East Gate Entry Symbolism
Native peoples have always recounted history through the art of storytelling. Sometimes this was conveyed through oral traditions, other times important lessons or occasions were recorded in petroglyphs, incorporated into weavings, pottery and beadwork designs. This pre-writing could be easily interpreted by those capable of reading this visual language. The East Gate Entry continues this storytelling tradition with the stone walls welcoming and guiding guests into the cultural center experience.
Tribute to Removals

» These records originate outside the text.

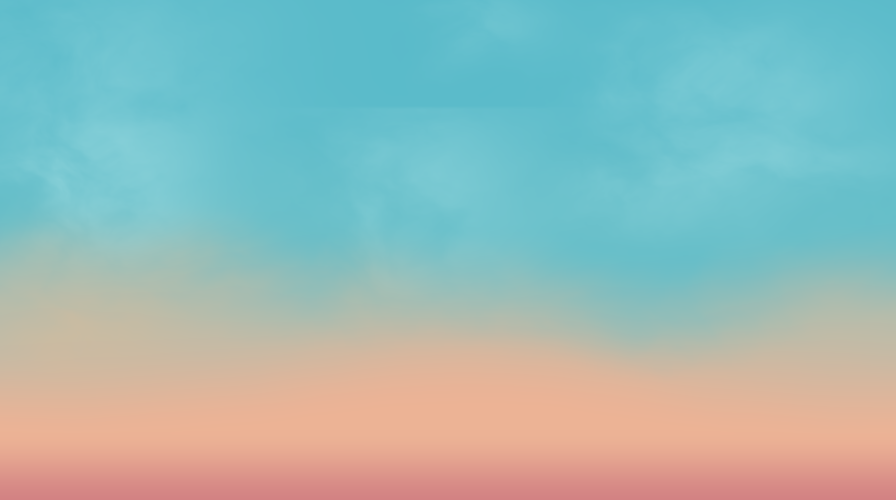
This background is drawn by a WebGL 1 fragment shader. Its source:

```glsl
precision highp float;
// Soft sunset sky: rose and peach horizon fading to turquoise with faint clouds.

uniform vec2 u_resolution;

vec2 hashGradient(vec2 cell) {
  vec2 k = vec2(dot(cell, vec2(127.1, 311.7)), dot(cell, vec2(269.5, 183.3)));
  return 2.0 * fract(sin(k) * 43758.55) - 1.0;
}

float gradientNoise(vec2 p) {
  vec2 i = floor(p), f = fract(p);
  vec2 w = f * f * f * (f * (f * 6.0 - 15.0) + 10.0);
  float a = dot(hashGradient(i), f);
  float b = dot(hashGradient(i + vec2(1.0, 0.0)), f - vec2(1.0, 0.0));
  float c = dot(hashGradient(i + vec2(0.0, 1.0)), f - vec2(0.0, 1.0));
  float d = dot(hashGradient(i + 1.0), f - 1.0);
  return mix(mix(a, b, w.x), mix(c, d, w.x), w.y);
}

float fbm(vec2 p) {
  float sum = 0.0, amplitude = 0.5;
  for (int i = 0; i < 5; i++) {
    sum += amplitude * gradientNoise(p);
    p = mat2(1.6, 1.2, -1.2, 1.6) * p + 7.3;
    amplitude *= 0.5;
  }
  return sum;
}

// Elliptical falloff, one at its centre
float glow(vec2 p, vec2 centre, vec2 radius) {
  vec2 d = (p - centre) / radius;
  return exp(-dot(d, d));
}

void main() {
  vec2 uv = gl_FragCoord.xy / u_resolution;
  vec2 p = vec2(uv.x * u_resolution.x / u_resolution.y, uv.y);
  float broad = fbm(p * vec2(2.5, 4.0) + 3.0);
  float wisps = fbm(p * vec2(6.0, 8.0) + 1.5 * broad + 11.0);

  // Horizon gradient, with uneven heights along its width
  float peachRise = 0.07 * glow(uv, vec2(0.52, uv.y), vec2(0.24, 1.0)) + 0.03 * broad;
  float hazeRise = 0.05 * glow(uv, vec2(0.1, uv.y), vec2(0.28, 1.0))
                 - 0.05 * glow(uv, vec2(0.73, uv.y), vec2(0.13, 1.0))
                 + 0.03 * smoothstep(0.8, 1.0, uv.x) + 0.08 * broad + 0.04 * wisps;
  vec3 sky = mix(vec3(0.82, 0.50, 0.51), vec3(0.925, 0.70, 0.585), smoothstep(-0.02, 0.14, uv.y));
  sky = mix(sky, vec3(0.74, 0.735, 0.66), smoothstep(0.11, 0.36, uv.y - peachRise));
  sky = mix(sky, vec3(0.40, 0.745, 0.785), smoothstep(0.28, 0.56, uv.y - hazeRise));
  sky = mix(sky, vec3(0.35, 0.73, 0.79), smoothstep(0.5, 0.85, uv.y));

  // Warm haze at the left
  float haze = 0.5 * glow(uv, vec2(0.09, 0.34), vec2(0.09, 0.1))
             + 0.35 * glow(uv, vec2(0.2, 0.48), vec2(0.08, 0.08))
             + 0.3 * glow(uv, vec2(0.06, 0.5), vec2(0.07, 0.07))
             + 0.2 * glow(uv, vec2(0.39, 0.43), vec2(0.07, 0.08));
  sky = mix(sky, vec3(0.85, 0.73, 0.60), haze * clamp(0.8 + 1.2 * wisps, 0.0, 1.0));

  // Cloud banks with ragged outlines
  vec2 q = uv + 0.12 * vec2(wisps, broad);
  float clouds = 0.6 * glow(q, vec2(0.14, 0.63), vec2(0.12, 0.13))
               + 0.4 * glow(q, vec2(0.13, 0.86), vec2(0.17, 0.2))
               + 0.35 * glow(q, vec2(0.56, 0.94), vec2(0.06, 0.08))
               + 0.5 * glow(q, vec2(0.84, 0.84), vec2(0.15, 0.13))
               + 0.45 * glow(q, vec2(0.88, 0.65), vec2(0.16, 0.09))
               + 0.35 * glow(q, vec2(0.73, 0.6), vec2(0.08, 0.08));

  // Central cloud, cut off along a level top
  float levelTop = 1.0 - smoothstep(0.78, 0.79, uv.y);
  clouds += 0.45 * levelTop * glow(q, vec2(0.49, 0.64), vec2(0.12, 0.17));
  float density = clouds * clamp(0.85 + 1.6 * wisps + 0.5 * broad, 0.0, 1.5);
  sky = mix(sky, vec3(0.58, 0.84, 0.865), clamp(density, 0.0, 0.85));

  gl_FragColor = vec4(sky, 1.0);
}
```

The stones are a tribute to those indigenous to the geographic region now known as Oklahoma and honors ancestors who made the courageous journey from tribal homelands throughout North America to “Indian Territory.” The variation in stones serves as a metaphor for the distinction amongst nations who were removed to this place. As you pass through this powerful intersection of cultural importance, you will also marvel at the craftsmanship that distinguishes this poignant architectural tribute to the unprecedented convergence of 67 American Indian cultures in Oklahoma.
The Mesquabuck stone, characterized by its visible red and white strata, carries the name of the Potawatomi chief Mes’kwah-buk, whose name signifies the red color of the sky at sunrise and sunset. The Mesquabuck stone is from the Ouachita sediment of the Pennsylvanian Period, dating the stones back approximately 300 million years. Chosen for its splendor and durability, each stone holds a deep reverence honoring the ancestors of American Indian people in Oklahoma whose perseverance and resilience has enabled Native cultures to survive in Oklahoma as independent sovereign nations.
Alignment with Equinox
The East Gate entrance is a 113’ walk through two dramatic inclining stone walls rising to 40'. The East Gate align with the sunrise of the Vernal and Autumnal Equinoxes. The sun rises directly in the center of the gate on these astronomically significant days.